> **Your task**
For the data below, report the number of lines that contain the string "polyline" and nothing else.
○ ○ ○ ○
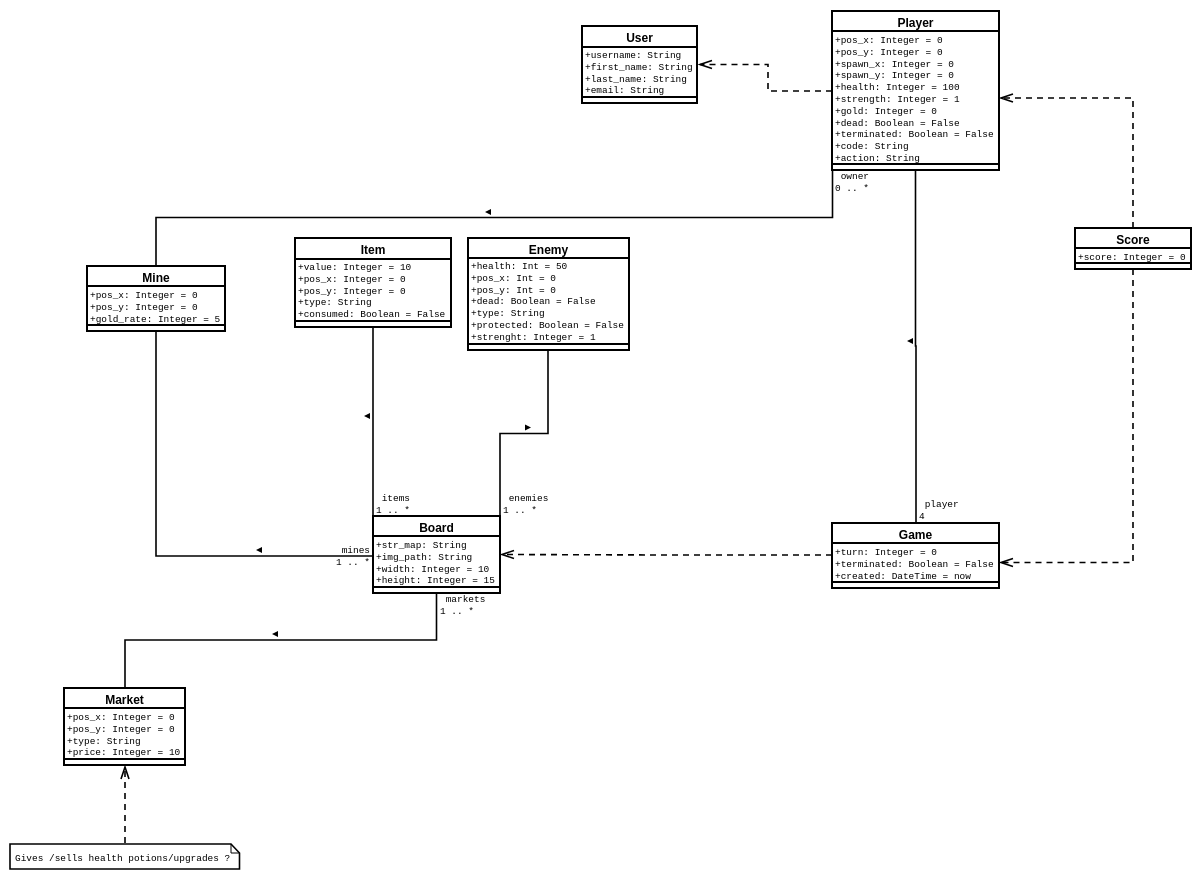
<!DOCTYPE html>
<html lang="en">
<head>
<meta charset="utf-8">
<title>Game class diagram</title>
<style>
:root { --ink: #000; --paper: #fff; --row: 11.8px; }
* { box-sizing: border-box; margin: 0; padding: 0; }
html, body { width: 1200px; height: 879px; overflow: hidden; background: var(--paper); }
.diagram { position: relative; width: 1200px; height: 879px; overflow: hidden; color: var(--ink); font: 9.45px/var(--row) "Liberation Mono", monospace; }
.connectors { position: absolute; left: 0; top: 0; }
.association, .dependency { fill: none; stroke: var(--ink); stroke-width: 1.6; }
.dependency { stroke-dasharray: 6 5; marker-end: url(#open-arrow); }
.direction { fill: var(--ink); }
.note-outline { fill: var(--paper); stroke: var(--ink); stroke-width: 1.6; }
.class { position: absolute; display: flex; flex-direction: column; border: 2px solid var(--ink); background: var(--paper); }
.class h2 { flex: none; height: 20px; padding-top: 3px; border-bottom: 2px solid var(--ink); font: bold 12px/16px "Liberation Sans", sans-serif; text-align: center; }
.class ul { flex: 1; min-height: 0; padding: 3px 0 0 2px; list-style: none; white-space: pre; }
.operations { flex: none; height: 6px; border-top: 2px solid var(--ink); }
.role { position: absolute; white-space: pre; }
.note-text { position: absolute; left: 15px; top: 853px; white-space: pre; }
#user { left: 581px; top: 25px; width: 117px; height: 79px; }
#user h2 { height: 21px; }
#user ul { padding-top: 2px; }
#player { left: 831px; top: 10px; width: 169px; height: 161px; }
#score { left: 1074px; top: 227px; width: 118px; height: 43px; }
#item { left: 294px; top: 237px; width: 158px; height: 91px; }
#item h2 { height: 21px; }
#item ul { padding-top: 2px; }
#enemy { left: 467px; top: 237px; width: 163px; height: 114px; }
#enemy ul { padding-top: 2px; }
#mine { left: 86px; top: 265px; width: 140px; height: 67px; }
#board { left: 372px; top: 515px; width: 129px; height: 79px; }
#game { left: 831px; top: 522px; width: 169px; height: 67px; }
#market { left: 63px; top: 687px; width: 123px; height: 79px; }
</style>
</head>
<body>
<main class="diagram">
  <svg class="connectors" width="1200" height="879" viewBox="0 0 1200 879" aria-hidden="true">
    <defs>
      <marker id="open-arrow" markerUnits="userSpaceOnUse" markerWidth="16" markerHeight="12" refX="13" refY="6" orient="auto">
        <path d="M1 2L13 6L1 10" fill="none" stroke="#000" stroke-width="1.6"/>
      </marker>
      <polygon id="points-left" points="0,0 6,-3 6,3"/>
    </defs>
    <g class="association">
      <polyline points="832.5,170 832.5,217.5 156,217.5 156,266"/>
      <polyline points="156,330 156,556 373,556"/>
      <line x1="373" y1="327" x2="373" y2="517"/>
      <polyline points="548,350 548,433.5 500,433.5 500,517"/>
      <polyline points="915.5,170 915.5,346 916,346 916,523"/>
      <polyline points="436.5,593 436.5,640 125,640 125,688"/>
    </g>
    <polyline class="dependency" points="832,91 768,91 768,64.5 700,64.5"/>
    <polyline class="dependency" points="1133,228 1133,98 1001,98"/>
    <polyline class="dependency" points="1133,269 1133,562.5 1001,562.5"/>
    <polyline class="dependency" points="832,555 667,555 502,554.5"/>
    <line class="dependency" x1="125" y1="843" x2="125" y2="767"/>
    <g class="direction">
      <use href="#points-left" x="485" y="212"/>
      <use href="#points-left" x="364" y="416"/>
      <use href="#points-left" x="907" y="341"/>
      <use href="#points-left" x="256" y="550"/>
      <use href="#points-left" x="272" y="634"/>
      <polygon points="531,427.5 525,424.5 525,430.5"/>
    </g>
    <polygon class="note-outline" points="10,844 231,844 239.5,853 239.5,869 10,869"/>
    <polyline points="231,844 231,853 239.5,853" fill="none" stroke="#000"/>
  </svg>

  <section class="class" id="user">
    <h2>User</h2>
    <ul><li>+username: String</li><li>+first_name: String</li><li>+last_name: String</li><li>+email: String</li></ul>
    <div class="operations"></div>
  </section>

  <section class="class" id="player">
    <h2>Player</h2>
    <ul><li>+pos_x: Integer = 0</li><li>+pos_y: Integer = 0</li><li>+spawn_x: Integer = 0</li><li>+spawn_y: Integer = 0</li><li>+health: Integer = 100</li><li>+strength: Integer = 1</li><li>+gold: Integer = 0</li><li>+dead: Boolean = False</li><li>+terminated: Boolean = False</li><li>+code: String</li><li>+action: String</li></ul>
    <div class="operations"></div>
  </section>

  <section class="class" id="score">
    <h2>Score</h2>
    <ul><li>+score: Integer = 0</li></ul>
    <div class="operations"></div>
  </section>

  <section class="class" id="item">
    <h2>Item</h2>
    <ul><li>+value: Integer = 10</li><li>+pos_x: Integer = 0</li><li>+pos_y: Integer = 0</li><li>+type: String</li><li>+consumed: Boolean = False</li></ul>
    <div class="operations"></div>
  </section>

  <section class="class" id="enemy">
    <h2>Enemy</h2>
    <ul><li>+health: Int = 50</li><li>+pos_x: Int = 0</li><li>+pos_y: Int = 0</li><li>+dead: Boolean = False</li><li>+type: String</li><li>+protected: Boolean = False</li><li>+strenght: Integer = 1</li></ul>
    <div class="operations"></div>
  </section>

  <section class="class" id="mine">
    <h2>Mine</h2>
    <ul><li>+pos_x: Integer = 0</li><li>+pos_y: Integer = 0</li><li>+gold_rate: Integer = 5</li></ul>
    <div class="operations"></div>
  </section>

  <section class="class" id="board">
    <h2>Board</h2>
    <ul><li>+str_map: String</li><li>+img_path: String</li><li>+width: Integer = 10</li><li>+height: Integer = 15</li></ul>
    <div class="operations"></div>
  </section>

  <section class="class" id="game">
    <h2>Game</h2>
    <ul><li>+turn: Integer = 0</li><li>+terminated: Boolean = False</li><li>+created: DateTime = now</li></ul>
    <div class="operations"></div>
  </section>

  <section class="class" id="market">
    <h2>Market</h2>
    <ul><li>+pos_x: Integer = 0</li><li>+pos_y: Integer = 0</li><li>+type: String</li><li>+price: Integer = 10</li></ul>
    <div class="operations"></div>
  </section>

  <span class="role" style="left:835px;top:171px"> owner<br>0 .. *</span>
  <span class="role" style="left:919px;top:499px"> player<br>4</span>
  <span class="role" style="left:376px;top:493px"> items<br>1 .. *</span>
  <span class="role" style="left:503px;top:493px"> enemies<br>1 .. *</span>
  <span class="role" style="left:336px;top:545px"> mines<br>1 .. *</span>
  <span class="role" style="left:440px;top:594px"> markets<br>1 .. *</span>
  <p class="note-text">Gives /sells health potions/upgrades ?</p>
</main>
</body>
</html>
○ ○ ○ ○
> **Output for this task**
10